▶ Work order
Write out the data word for word and drop any picture you find.
━━━ Data listing
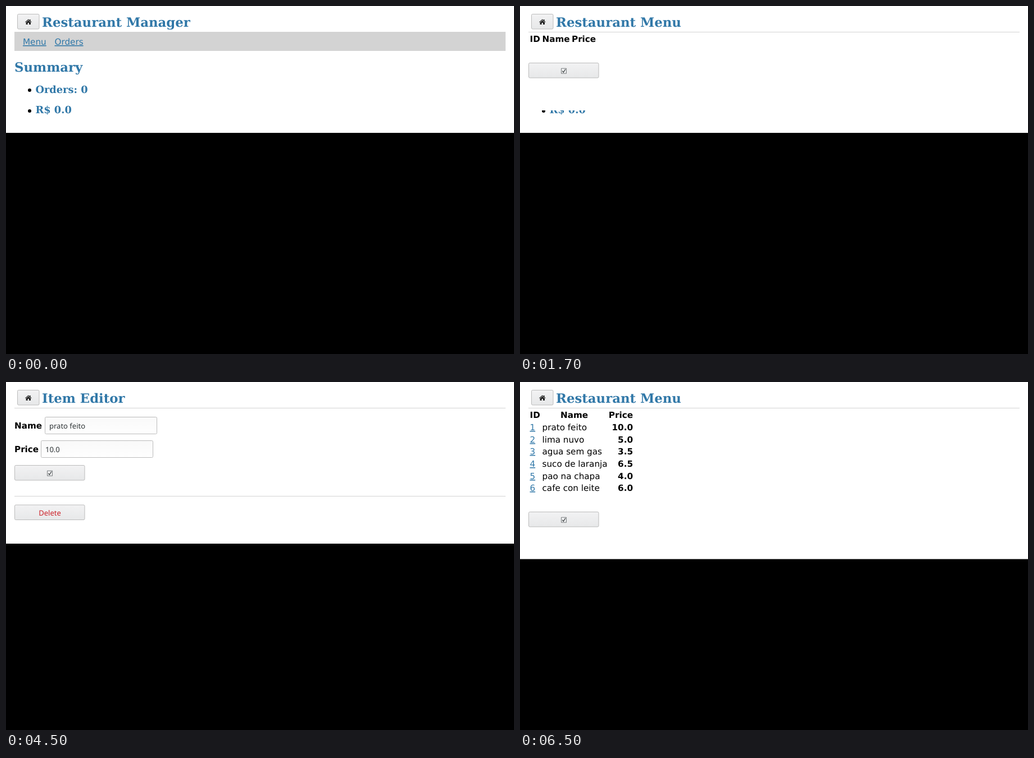
Animation, 904 px wide and 620 px high, one loop 8000 ms. Source, as an HTML page:

```html
<!DOCTYPE html>
<html lang="en">
<head>
<meta charset="utf-8">
<title>Restaurant Manager</title>
<style>
html, body { margin: 0; width: 100%; height: 100%; overflow: hidden; background: #000; }
svg { display: block; }
text { font: 15.2px "DejaVu Sans", sans-serif; white-space: pre; text-rendering: geometricPrecision; }
.h1, .h3 { font: bold 22.8px "DejaVu Serif", serif; fill: #3178a8; }
.h3 { font-size: 17.8px; }
.b { font-weight: bold; }
.r { font-weight: bold; text-anchor: end; }
.a { fill: #3178a8; text-decoration: underline; }
.in, .del { font: 13px "Noto Sans", sans-serif; fill: #2e3436; }
.del { fill: #cc2229; text-anchor: middle; }
</style>
</head>
<body>
<svg id="stage" width="904" height="620" viewBox="0 0 904 620">
  <defs>
    <linearGradient id="face" x2="0" y2="1">
      <stop stop-color="#f2f2f3"/><stop offset="1" stop-color="#e7e8e9"/>
    </linearGradient>
    <linearGradient id="field" x2="0" y2="1">
      <stop stop-color="#f9f9f9"/><stop offset="1" stop-color="#fefefe"/>
    </linearGradient>
  </defs>
  <g id="view"></g>
</svg>
<script>
const view = document.getElementById('view');

const rect = (x, y, w, h, fill) => `<rect x="${x}" y="${y}" width="${w}" height="${h}" fill="${fill}"/>`;
const text = (x, y, s, cls = '') => `<text x="${x}" y="${y}" class="${cls}">${s}</text>`;
const box = (x, y, w, h, fill) =>
  `<rect x="${x + .5}" y="${y + .5}" width="${w - 1}" height="${h - 1}" rx="2" fill="url(#${fill})" stroke="#bbb"/>`;
const rule = y => rect(15, y, 874, 1, '#d3d3d3');
const bullet = y => `<circle cx="42" cy="${y}" r="3"/>`;
const button = y => box(15, y, 125.5, 27.5, 'face');

const page = (height, title) => rect(0, 0, 904, height, '#fff') + box(20, 14, 39.5, 27.5, 'face') +
  '<path d="M34 28.4 39.8 23.5 42 25.3V24H43.6V26.7L45.6 28.4 44.9 29.2 39.8 25 34.7 29.2ZM35.6 29.2 39.8 25.8 44 29.2V33H41V30H38.6V33H35.6Z" fill="#222"/>' +
  text(64, 37, title, 'h1');

const okButton = y => button(y) +
  `<g transform="translate(73 ${y + 9.7})" fill="none" stroke="#2e3436">
    <path d="M.5 .5H9.5V9.5H.5Z" stroke-width=".6"/><path d="M2.4 5 4.2 7.6 8 1.8" stroke-width="1.2"/></g>`;

const field = (x, y, label, value) =>
  text(15, y + 21, label, 'b') + box(x, y, 200, 31, 'field') + text(x + 8, y + 21, value, 'in');

const form = price => rule(46) + field(69, 62, 'Name', 'prato feito') +
  field(62, 104, 'Price', price) + okButton(148);

const total = bullet(187) + text(52.5, 191, 'R$ 0.0', 'h3');

const summary = page(226, 'Restaurant Manager') + rect(15, 46, 874, 34, '#d3d3d3') +
  text(30, 69, 'Menu', 'a') + text(86.5, 69, 'Orders', 'a') + text(15, 117, 'Summary', 'h1') +
  bullet(150) + text(52.5, 155, 'Orders: 0', 'h3') + total;

const emptyMenu = page(226, 'Restaurant Menu') + rule(46) + text(17.5, 64, 'ID', 'b') +
  text(39.5, 64, 'Name', 'b') + text(92, 64, 'Price', 'b') + okButton(101) +
  total + rect(15, 170, 874, 16, '#fff');

const newItem = page(226, 'New Item') + form('10');

const editor = page(288, 'Item Editor') + form('10.0') + rule(203) +
  button(218.5) + text(78, 238, 'Delete', 'del');

const items = [['prato feito', '10.0'], ['lima nuvo', '5.0'], ['agua sem gas', '3.5'],
  ['suco de laranja', '6.5'], ['pao na chapa', '4.0'], ['cafe con leite', '6.0']];

const fullMenu = page(315.5, 'Restaurant Menu') + rule(46) + text(17.5, 64, 'ID', 'b') +
  text(72, 64, 'Name', 'b') + text(201, 64, 'Price', 'r') +
  items.map(([name, price], i) => {
    const y = Math.round(86 + i * 21.65);
    return text(17.5, y, i + 1, 'a') + text(39.5, y, name) + text(201, y, price, 'r');
  }).join('') + okButton(231);

const scenes = [[0, summary], [500, emptyMenu], [2500, newItem], [4500, editor], [6500, fullMenu]];
let shown;

function draw(now) {
  const t = now % 8000;
  const scene = scenes.findLast(([start]) => t >= start)[1];
  if (scene !== shown) view.innerHTML = shown = scene;
  requestAnimationFrame(draw);
}
draw(0);
</script>
</body>
</html>
```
━━━━━━
▶ Answer below
Animation, 904 px wide and 620 px high, one loop 8000 ms. Source, as an HTML page:

```html
<!DOCTYPE html>
<html lang="en">
<head>
<meta charset="utf-8">
<title>Restaurant Manager</title>
<style>
html, body { margin: 0; width: 100%; height: 100%; overflow: hidden; background: #000; }
svg { display: block; }
text { font: 15.2px "DejaVu Sans", sans-serif; white-space: pre; text-rendering: geometricPrecision; }
.h1, .h3 { font: bold 22.8px "DejaVu Serif", serif; fill: #3178a8; }
.h3 { font-size: 17.8px; }
.b { font-weight: bold; }
.r { font-weight: bold; text-anchor: end; }
.a { fill: #3178a8; text-decoration: underline; }
.in, .del { font: 13px "Noto Sans", sans-serif; fill: #2e3436; }
.del { fill: #cc2229; text-anchor: middle; }
</style>
</head>
<body>
<svg id="stage" width="904" height="620" viewBox="0 0 904 620">
  <defs>
    <linearGradient id="face" x2="0" y2="1">
      <stop stop-color="#f2f2f3"/><stop offset="1" stop-color="#e7e8e9"/>
    </linearGradient>
    <linearGradient id="field" x2="0" y2="1">
      <stop stop-color="#f9f9f9"/><stop offset="1" stop-color="#fefefe"/>
    </linearGradient>
  </defs>
  <g id="view"></g>
</svg>
<script>
const view = document.getElementById('view');

const rect = (x, y, w, h, fill) => `<rect x="${x}" y="${y}" width="${w}" height="${h}" fill="${fill}"/>`;
const text = (x, y, s, cls = '') => `<text x="${x}" y="${y}" class="${cls}">${s}</text>`;
const box = (x, y, w, h, fill) =>
  `<rect x="${x + .5}" y="${y + .5}" width="${w - 1}" height="${h - 1}" rx="2" fill="url(#${fill})" stroke="#bbb"/>`;
const rule = y => rect(15, y, 874, 1, '#d3d3d3');
const bullet = y => `<circle cx="42" cy="${y}" r="3"/>`;
const button = y => box(15, y, 125.5, 27.5, 'face');

const page = (height, title) => rect(0, 0, 904, height, '#fff') + box(20, 14, 39.5, 27.5, 'face') +
  '<path d="M34 28.4 39.8 23.5 42 25.3V24H43.6V26.7L45.6 28.4 44.9 29.2 39.8 25 34.7 29.2ZM35.6 29.2 39.8 25.8 44 29.2V33H41V30H38.6V33H35.6Z" fill="#222"/>' +
  text(64, 37, title, 'h1');

const okButton = y => button(y) +
  `<g transform="translate(73 ${y + 9.7})" fill="none" stroke="#2e3436">
    <path d="M.5 .5H9.5V9.5H.5Z" stroke-width=".6"/><path d="M2.4 5 4.2 7.6 8 1.8" stroke-width="1.2"/></g>`;

const field = (x, y, label, value) =>
  text(15, y + 21, label, 'b') + box(x, y, 200, 31, 'field') + text(x + 8, y + 21, value, 'in');

const form = price => rule(46) + field(69, 62, 'Name', 'prato feito') +
  field(62, 104, 'Price', price) + okButton(148);

const total = bullet(187) + text(52.5, 191, 'R$ 0.0', 'h3');

const summary = page(226, 'Restaurant Manager') + rect(15, 46, 874, 34, '#d3d3d3') +
  text(30, 69, 'Menu', 'a') + text(86.5, 69, 'Orders', 'a') + text(15, 117, 'Summary', 'h1') +
  bullet(150) + text(52.5, 155, 'Orders: 0', 'h3') + total;

const emptyMenu = page(226, 'Restaurant Menu') + rule(46) + text(17.5, 64, 'ID', 'b') +
  text(39.5, 64, 'Name', 'b') + text(92, 64, 'Price', 'b') + okButton(101) +
  total + rect(15, 170, 874, 16, '#fff');

const newItem = page(226, 'New Item') + form('10');

const editor = page(288, 'Item Editor') + form('10.0') + rule(203) +
  button(218.5) + text(78, 238, 'Delete', 'del');

const items = [['prato feito', '10.0'], ['lima nuvo', '5.0'], ['agua sem gas', '3.5'],
  ['suco de laranja', '6.5'], ['pao na chapa', '4.0'], ['cafe con leite', '6.0']];

const fullMenu = page(315.5, 'Restaurant Menu') + rule(46) + text(17.5, 64, 'ID', 'b') +
  text(72, 64, 'Name', 'b') + text(201, 64, 'Price', 'r') +
  items.map(([name, price], i) => {
    const y = Math.round(86 + i * 21.65);
    return text(17.5, y, i + 1, 'a') + text(39.5, y, name) + text(201, y, price, 'r');
  }).join('') + okButton(231);

const scenes = [[0, summary], [500, emptyMenu], [2500, newItem], [4500, editor], [6500, fullMenu]];
let shown;

function draw(now) {
  const t = now % 8000;
  const scene = scenes.findLast(([start]) => t >= start)[1];
  if (scene !== shown) view.innerHTML = shown = scene;
  requestAnimationFrame(draw);
}
draw(0);
</script>
</body>
</html>
```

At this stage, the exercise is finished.